The stars have aligned for equity markets as economies emerge from the Covid crisis.
Investors are feeling the sugar rush as the effects of major stimulus packages begin to translate into increasing evidence of a strong economic rebound.
In the US, the most recent data has reflected this impact, with robust showings from housing, retail sales and an improvement in the jobless claims number.
Meanwhile, the US banks have also reported significant profit hikes, reinforcing hopes that the recovery is firmly on track. Corporate earnings will continue to be a near term feature of investor scrutiny, with the likes of Netflix Inc (NASDAQ:NFLX) and IBM (NYSE:IBM) reporting this week.
- US funds back in the spotlight, but should you buy?
- ii view: JP Morgan expects robust multi-year economic growth
- ii view: new Citigroup CEO off to a promising start
- Want to buy and sell international shares? It’s easy to do. Here’s how
- Investing in the US stock market: a beginner’s guide
From a broader perspective, accommodative monetary and fiscal policies are expected to remain in place which, coupled with the ongoing global vaccine rollout, provide a firm foundations for equities. Both the Dow Jones and S&P500 again closed at record highs and are ahead by 11.7% and 11.4% respectively in the year to date, with the Nasdaq also showing gains of 9% so far this year.
The UK is also receiving renewed investor attention, as a successful vaccine rollout and resilient economic readings combine with improved sentiment following the next stage of the gradual release from lockdown.
Long since an investment pariah in global terms, the beaten down indices have seen the benefit of buying interest based on a valuation gap compared to many global markets, while the cyclical nature of the UK indices is also expected to feel the force of a pronounced economic recovery.
As a result, the FTSE 100 has regained its level above 7,000, with the index now ahead by 8.6% in the year to date.
- Stockwatch: what do bumper US bank results mean for the UK?
- At last, FTSE 100 passes 7,000 again
- Check out our award-winning stocks and shares ISA
For the more domestically focussed FTSE 250, the positive shift in sentiment is even more evident with the index closing at another record high, representing a jump of 10% so far this year and of 73% since the lows of March 2020.
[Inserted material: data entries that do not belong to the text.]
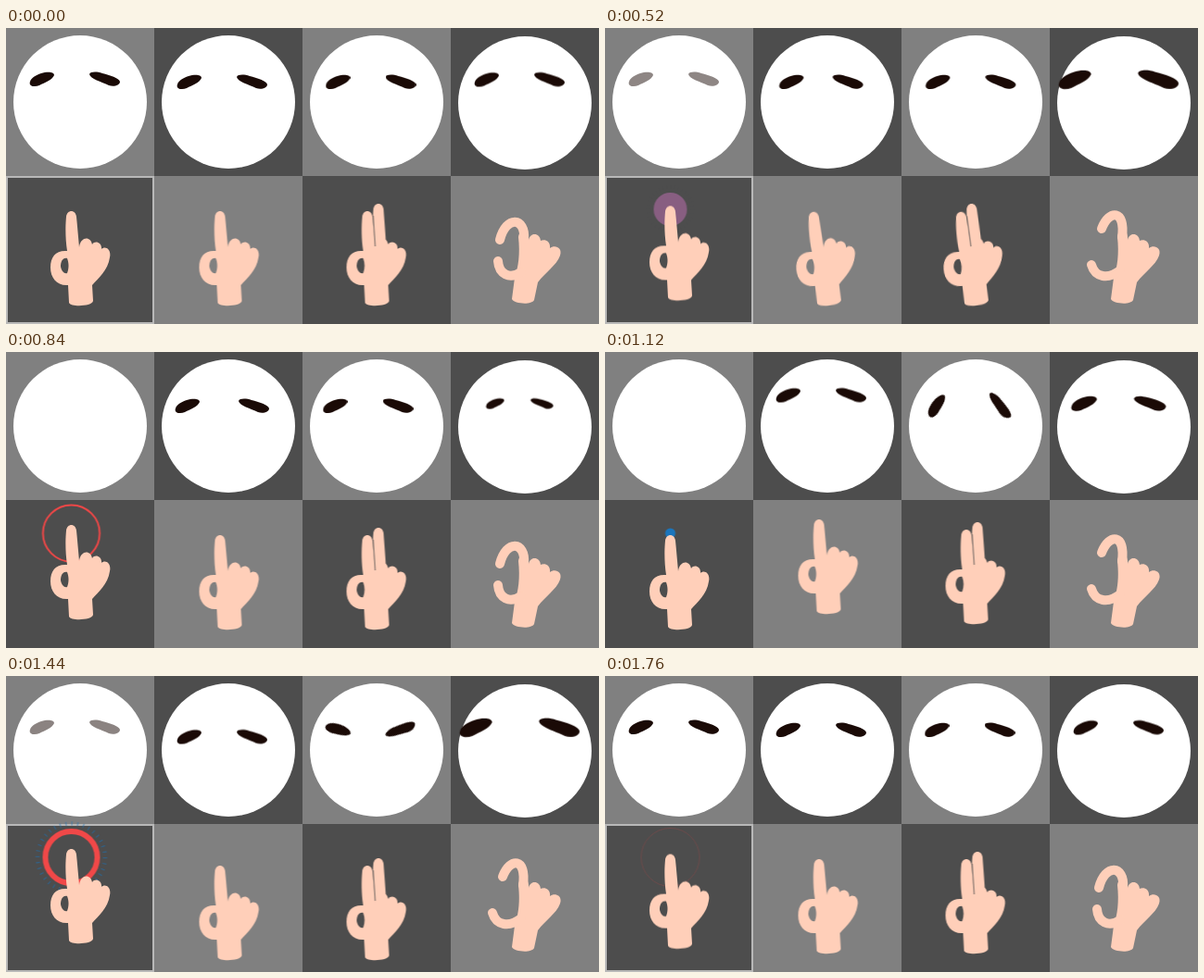
Recreate the animation shown at these times as an HTML page without scripts. Size 640 by 320 pixels, loop 1800 ms.

```html
<!DOCTYPE html>
<html lang="en">
<head>
<meta charset="utf-8">
<title>Gestures</title>
<style>
  html, body { margin: 0; width: 100%; height: 100%; overflow: hidden; background: #4d4d4d; }
  svg { display: block; width: 640px; height: 320px; }

  .skin { fill: #ffcfb9; fill-rule: evenodd; }
  .finger { fill: none; stroke: #ffcfb9; stroke-width: 10; stroke-linecap: round; }
  .gap { fill: none; stroke: #4d4d4d; stroke-width: .8; }
  .brow { fill: #1a0a06; }
  .left { --side: 1; }
  .right { --side: -1; }

  [class*="move-"] { animation: 1800ms ease-in-out infinite; }
  .pivot { transform-origin: 79.5px 290px; }
  .centred { transform-box: fill-box; transform-origin: center; }

  /* Tap */
  .move-frame { animation-name: frame; animation-timing-function: step-end; }
  .move-fade { animation-name: fade; animation-timing-function: linear; }
  .move-tap { animation-name: tap; animation-timing-function: linear; }
  .move-ring { animation-name: ring; animation-timing-function: linear; fill: none; }
  .move-ticks { animation-name: ticks; animation-timing-function: linear; fill: none;
    stroke: #1b75bc; stroke-width: 4.5; stroke-dasharray: .2 .8; }
  .second { animation-delay: -1080ms; }

  @keyframes frame { 0% { opacity: 1 } 31.1% { opacity: 0 } 73.3%, 100% { opacity: 1 } }
  @keyframes fade {
    0%, 23.3% { opacity: 1 }
    34.4%, 73.3% { opacity: 0 }
    80% { opacity: .5 }
    86.7%, 100% { opacity: 1 }
  }
  @keyframes tap {
    0%, 24.4% { transform: none }
    33.3%, 55.6% { transform: translateY(-11px) }
    60%, 64.4% { transform: none }
    73.3%, 95.6% { transform: translateY(-11px) }
    100% { transform: none }
  }
  @keyframes ring {
    0%, 15.5% { r: 0; stroke-width: 0; stroke: #1b75bc; opacity: 1 }
    17.8% { r: 1.5px; stroke-width: 3 }
    22.2% { r: 2.7px; stroke-width: 5.4 }
    26.7% { stroke: #1b75bc }
    31.1% { r: 11px; stroke-width: 22; stroke: #f04848 }
    33.3% { r: 16px; stroke-width: 19 }
    37.8% { r: 24.4px; stroke-width: 10.2 }
    40% { r: 28px; stroke-width: 6 }
    46.7% { r: 30.6px; stroke-width: 2; opacity: 1 }
    57.8% { r: 31.5px; stroke-width: 1; opacity: .2 }
    60%, 100% { r: 31.5px; stroke-width: 0; stroke: #f04848; opacity: 0 }
  }
  @keyframes ticks {
    0%, 28.9% { r: 24px; opacity: 0 }
    33.3% { r: 33px; opacity: .8 }
    37.8% { r: 36px; opacity: .7 }
    40% { r: 36.4px; opacity: .5 }
    44.4%, 100% { r: 37px; opacity: 0 }
  }

  /* One-finger swipe */
  .move-swipe { animation-name: swipe; }
  .move-spread { animation-name: spread; }
  @keyframes swipe {
    0%, 6.7% { transform: none }
    18.9% { transform: rotate(13deg) }
    36.7% { transform: rotate(-14.5deg) }
    46.7%, 50% { transform: none }
    62.2% { transform: translateY(-17px) }
    80% { transform: translateY(7px) }
    83.3% { transform: translateY(8px) }
    93.3%, 100% { transform: none }
  }
  @keyframes spread {
    0%, 6.7% { transform: none }
    17.8%, 20% { transform: translateX(calc(12px * var(--side))) }
    37.8% { transform: translateX(calc(-5px * var(--side))) }
    46.7% { transform: translateX(calc(-2px * var(--side))) }
    53.3% { transform: none }
    62.2% { transform: translateY(-11.5px) }
    66.7% { transform: translateY(-17px) }
    80% { transform: translateY(7.5px) }
    83.3% { transform: translateY(9px) }
    95.6%, 100% { transform: none }
  }

  /* Two-finger swipe */
  .move-swipe-two { animation-name: swipe-two; }
  .move-turn { animation-name: turn; }
  @keyframes swipe-two {
    0%, 6.7% { transform: none }
    18.9% { transform: rotate(13deg) }
    36.7% { transform: rotate(-14.5deg) }
    46.7%, 52% { transform: none }
    62.2% { transform: translateY(-6px) }
    80% { transform: translateY(7px) }
    83.3% { transform: translateY(8px) }
    93.3%, 100% { transform: none }
  }
  @keyframes turn {
    0%, 6.7% { transform: none }
    17.8%, 20% { transform: translateX(15px) }
    37.8% { transform: translateX(-13px) }
    46.7% { transform: translateX(-3px) }
    51% { transform: none }
    62.2% { transform: rotate(calc(-34deg * var(--side))) }
    65% { transform: rotate(calc(-37deg * var(--side))) }
    80% { transform: rotate(calc(38deg * var(--side))) }
    95%, 100% { transform: none }
  }

  /* Pinch */
  .move-zoom { animation-name: zoom; }
  .move-index { animation-name: index; }
  .move-thumb { animation-name: thumb; }
  @keyframes zoom {
    0%, 18.9% { transform: none }
    28.9%, 34.4% { transform: scale(1.33) }
    37.8% { transform: scale(1.05) }
    45%, 52% { transform: scale(.745) }
    62.2% { transform: scale(1.05) }
    68.9%, 81% { transform: scale(1.33) }
    95%, 100% { transform: none }
  }
  @keyframes index {
    0%, 20%, 45%, 55%, 93%, 100% { d: path("M559 228C561 205 540 202 533 229") }
    26%, 39%, 61%, 83% { d: path("M558 226C562 196 544 196 536 217") }
  }
  @keyframes thumb {
    0%, 20%, 45%, 55%, 93%, 100% { d: path("M531 252C532 266 543 272 556 264") }
    26%, 39%, 61%, 83% { d: path("M525 256C529 270 543 272 556 262") }
  }
</style>
</head>
<body>
<svg viewBox="0 0 640 320">
  <defs>
    <path id="brow-left" class="brow" d="M26 58C24 63 31 64 36 62C42 59 50 56 52 51C52 47 44 47 38 49C32 51 27 54 26 58Z"/>
    <path id="brow-right" class="brow" d="M90 50C91 47 98 47 104 49C112 51 122 54 123 58C123 62 116 64 111 62C103 58 91 55 90 50Z"/>
    <path id="hand" class="skin" d="M66 241C64 228 64 214 65 204C66 196 75 196 76 204C77 214 78 226 79 237C80 226 91 224 93 234C96 229 104 232 103 239C107 235 114 239 112 248C110 262 100 270 93 278L94 295C93 301 70 302 68 297L67 278C55 279 48 270 48 259C48 247 54 240 66 241ZM66 249C61 248 59 253 59 258C60 263 63 266 66 265C68 260 68 254 66 249Z"/>
  </defs>

  <rect width="640" height="320" fill="#4d4d4d"/>
  <path fill="#808080" d="M0 0h160v160h-160zM320 0h160v160h-160zM160 160h160v160h-160zM480 160h160v160h-160z"/>
  <g fill="#fff">
    <circle cx="80" cy="80" r="72"/>
    <circle cx="240" cy="80" r="72"/>
    <circle cx="400" cy="80" r="72"/>
    <circle cx="560" cy="81" r="72"/>
  </g>

  <g class="move-fade"><use href="#brow-left"/><use href="#brow-right"/></g>
  <rect class="move-frame" x="1" y="161" width="158" height="158" fill="none" stroke="#b8b8b8" stroke-width="2"/>
  <g transform="translate(70.5 196)">
    <circle class="move-ticks" r="0" pathLength="36"/>
    <circle class="move-ring" r="0"/>
    <circle class="move-ticks second" r="0" pathLength="36"/>
    <circle class="move-ring second" r="0"/>
  </g>
  <g class="move-tap"><use href="#hand"/></g>

  <g transform="translate(159 3)">
    <g class="move-spread left"><use href="#brow-left"/></g>
    <g class="move-spread right"><use href="#brow-right"/></g>
  </g>
  <g transform="translate(160.5 0)">
    <g class="move-swipe pivot"><use href="#hand"/></g>
  </g>

  <g transform="translate(319.5 3)">
    <g class="move-turn centred left"><use href="#brow-left"/></g>
    <g class="move-turn centred right"><use href="#brow-right"/></g>
  </g>
  <g transform="translate(319.5 0)">
    <g class="move-swipe-two pivot">
      <use href="#hand"/>
      <path class="skin" d="M79 240C77 222 76 205 77 196C78 188 87 188 88 196C89 210 90 222 91 240Z"/>
      <path class="gap" d="M76.8 203L79 236"/>
    </g>
  </g>

  <g transform="translate(480 .5)">
    <g class="move-zoom centred"><use href="#brow-left"/><use href="#brow-right"/></g>
  </g>
  <path class="skin" d="M553 226C555 214 565 216 564 229C566 221 576 221 577 230C580 228 588 229 587 238C592 234 601 237 598 246C594 257 582 264 574 275L570 294C567 300 548 298 546 293L549 270C553 258 555 245 553 226Z"/>
  <path class="finger move-index" d="M559 228C561 205 540 202 533 229"/>
  <path class="finger move-thumb" d="M531 252C532 266 543 272 556 264"/>
</svg>
</body>
</html>
```
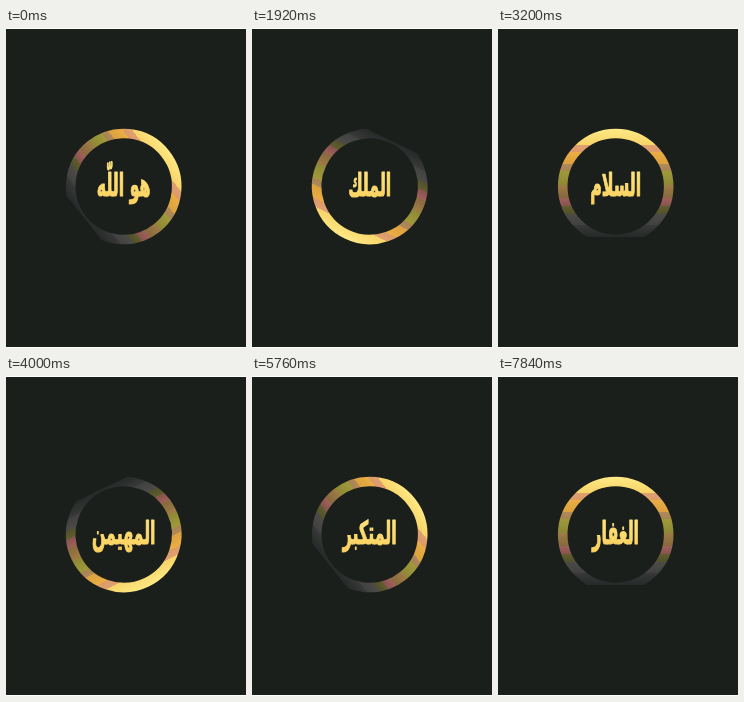
Recreate the animation shown at these times as an HTML page. Size 240 by 320 pixels, loop 8 s.

```html
<!DOCTYPE html>
<html lang="ar">
<head>
<meta charset="utf-8">
<style>
  html, body { margin: 0; width: 100%; height: 100%; overflow: hidden; background: #1b1f1c; }
  svg { display: block; width: 100%; height: 100%; }
  text {
    font: bold 31px "DejaVu Sans", sans-serif;
    text-anchor: middle;
    fill: url(#gold);
    stroke: url(#gold);
    stroke-width: 1.2;
    stroke-linejoin: round;
  }
</style>
</head>
<body>
<svg viewBox="0 0 240 320">
  <defs>
    <linearGradient id="gold" x1="0" y1="0" x2="0" y2="1">
      <stop offset="0" stop-color="#ffe684"/>
      <stop offset="1" stop-color="#fad05c"/>
    </linearGradient>
    <linearGradient id="metal" gradientUnits="userSpaceOnUse" x1="0" y1="-58" x2="0" y2="50"></linearGradient>
    <clipPath id="cut"><rect x="-60" y="-60" width="120" height="110.5"/></clipPath>
  </defs>
  <path d="M0 .5H240M0 319.5H240" stroke="#fff"/>
  <g transform="translate(117.7 158.5)">
    <g id="ring" clip-path="url(#cut)">
      <circle r="53" fill="none" stroke="url(#metal)" stroke-width="9.6"/>
    </g>
    <g id="label" transform="scale(.51 1.04)"></g>
  </g>
</svg>
<script>
const LOOP = 8000, TICK = 160, POSES = 7;
const POSES_PER_TICK = 2.165, FIRST_POSE = 6.01;

const words = [
  'هو اللّه', 'الذي لا إله|إلا هو', 'الرحمن', 'الرحيم', 'الملك', 'القدوس',
  'السلام', 'المؤمن', 'المهيمن', 'العزيز', 'الجبار', 'المتكبر',
  'الخالق', 'البارئ', 'المصور', 'الغفار'
];

// Bands down the ring: end position, first colour, last colour
const bands = [
  [.15, '#ffe985', '#f6d468'], [.22, '#e0a070', '#dc9a68'],
  [.33, '#eaae44', '#dca03e'], [.39, '#b08a58', '#a88452'],
  [.52, '#a09a3a', '#8e8836'], [.64, '#a07c46', '#87693e'],
  [.72, '#a0625a', '#86524e'], [.79, '#605e2e', '#50502c'],
  [.89, '#4c4b47', '#404142'], [1, '#383938', '#272a2a']
];

const svg = 'http://www.w3.org/2000/svg';
const byId = id => document.getElementById(id);
function add(parent, tag, attributes) {
  const node = parent.appendChild(document.createElementNS(svg, tag));
  for (const key in attributes) node.setAttribute(key, attributes[key]);
  return node;
}

let start = 0;
for (const [end, from, to] of bands) {
  add(byId('metal'), 'stop', { offset: start, 'stop-color': from });
  add(byId('metal'), 'stop', { offset: end, 'stop-color': to });
  start = end;
}

let shown = -1;
function showWord(index) {
  if (index === shown) return;
  shown = index;
  const label = byId('label');
  label.replaceChildren();
  const lines = words[index].split('|');
  lines.forEach((line, i) => {
    const y = 9 + (i - (lines.length - 1) / 2) * 27;
    add(label, 'text', { y, direction: 'rtl' }).textContent = line;
  });
}

function draw(now) {
  const tick = Math.floor(now % LOOP / TICK);
  const pose = Math.floor(tick * POSES_PER_TICK + FIRST_POSE);
  byId('ring').setAttribute('transform', `rotate(${-360 / POSES * (pose % POSES)})`);
  showWord(Math.floor((pose + 5) / POSES) - 1);
}

function frame() {
  draw(performance.now());
  requestAnimationFrame(frame);
}
frame();
</script>
</body>
</html>
```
These articles are provided for information purposes only. Occasionally, an opinion about whether to buy or sell a specific investment may be provided by third parties. The content is not intended to be a personal recommendation to buy or sell any financial instrument or product, or to adopt any investment strategy as it is not provided based on an assessment of your investing knowledge and experience, your financial situation or your investment objectives. The value of your investments, and the income derived from them, may go down as well as up. You may not get back all the money that you invest. The investments referred to in this article may not be suitable for all investors, and if in doubt, an investor should seek advice from a qualified investment adviser.
Full performance can be found on the company or index summary page on the interactive investor website. Simply click on the company's or index name highlighted in the article.